By Tsering Choephel
DHARAMSALA, 16 Oct: The state government of Uttarakhand has directed all its departments to submit reports on the Tibetan Rehabilitation Policy (TRP) 2014 within a week, initiating the implementation process, as reported by The Times of India on 12 October.
Radha Raturi, Additional Chief Secretary (ACS) of Uttarakhand, a state in northern India issued the instructions during a meeting held in the secretariat on Tuesday evening. She has said that the state government had received this directive from the Union Ministry of Home Affairs (MHA).
Speaking to TOI, Dhondup Gyalpo, a Tibetan welfare officer in Dehradun expressed optimism saying “It is an extremely important move for us. We have been demanding help for basic facilities like proper roads and infrastructure in our settlement which will now be possible.”
Gyalpo also highlighted the limited job opportunities for Tibetans, restricting their involvement in long-standing practices like the winter sweater-selling businesses or opening eateries.”If our children get the benefits of government schemes, the entire community will get benefitted,” he added.
The Government of India formalised the Tibetan Rehabilitation Policy in October 2014 with the aim of providing a uniform policy guideline for all states in India where Tibetan refugees reside. Karnataka, Himachal Pradesh, and Uttarakhand adopted the policy in 2015, followed by Arunachal Pradesh in 2017.
The TRP 2014 guidelines urged state governments to extend both state and central schemes and provisions, such as MNREGS, PDS, NFSA, and others, applicable to Tibetans.
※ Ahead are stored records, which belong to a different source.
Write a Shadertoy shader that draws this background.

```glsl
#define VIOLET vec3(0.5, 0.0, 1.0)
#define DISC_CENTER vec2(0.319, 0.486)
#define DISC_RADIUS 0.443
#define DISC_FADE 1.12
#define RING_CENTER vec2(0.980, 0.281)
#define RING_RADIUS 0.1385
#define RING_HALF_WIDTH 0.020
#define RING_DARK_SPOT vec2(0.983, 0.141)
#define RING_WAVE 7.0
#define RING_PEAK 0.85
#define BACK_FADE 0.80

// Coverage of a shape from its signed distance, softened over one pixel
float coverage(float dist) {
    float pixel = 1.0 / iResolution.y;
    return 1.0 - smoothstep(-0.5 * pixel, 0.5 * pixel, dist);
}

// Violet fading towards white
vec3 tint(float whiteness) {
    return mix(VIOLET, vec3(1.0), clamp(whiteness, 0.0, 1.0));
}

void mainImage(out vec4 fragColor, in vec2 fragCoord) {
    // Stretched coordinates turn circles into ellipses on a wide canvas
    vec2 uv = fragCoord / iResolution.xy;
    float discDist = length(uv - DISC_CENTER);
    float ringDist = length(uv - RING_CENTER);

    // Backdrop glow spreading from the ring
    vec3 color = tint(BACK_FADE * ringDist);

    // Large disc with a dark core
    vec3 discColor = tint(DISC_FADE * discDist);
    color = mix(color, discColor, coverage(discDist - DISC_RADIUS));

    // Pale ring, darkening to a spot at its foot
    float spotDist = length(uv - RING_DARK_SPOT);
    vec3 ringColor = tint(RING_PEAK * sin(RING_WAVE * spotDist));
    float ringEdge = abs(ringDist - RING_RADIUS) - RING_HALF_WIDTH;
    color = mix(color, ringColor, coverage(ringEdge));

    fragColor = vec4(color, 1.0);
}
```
Additionally, it stated that the state government should sign a lease document for the land occupied by Tibetans for a period of 20 years or until it is revoked or cancelled.
Furthermore, the policy instructed state governments to provide concrete support in basic amenities and infrastructure facilities, including roads, electrification, drinking water, and medical facilities in and around Tibetan settlements.
The policy is expected to alleviate various obstacles faced by Tibetans as stateless refugees, including issues related to birth certificates, land ownership disputes, job prospects in various sectors, and others.
Approximately 10,000 Tibetans live in six major Tibetan Settlements and four scattered Tibetan Communities in Uttarakhand State.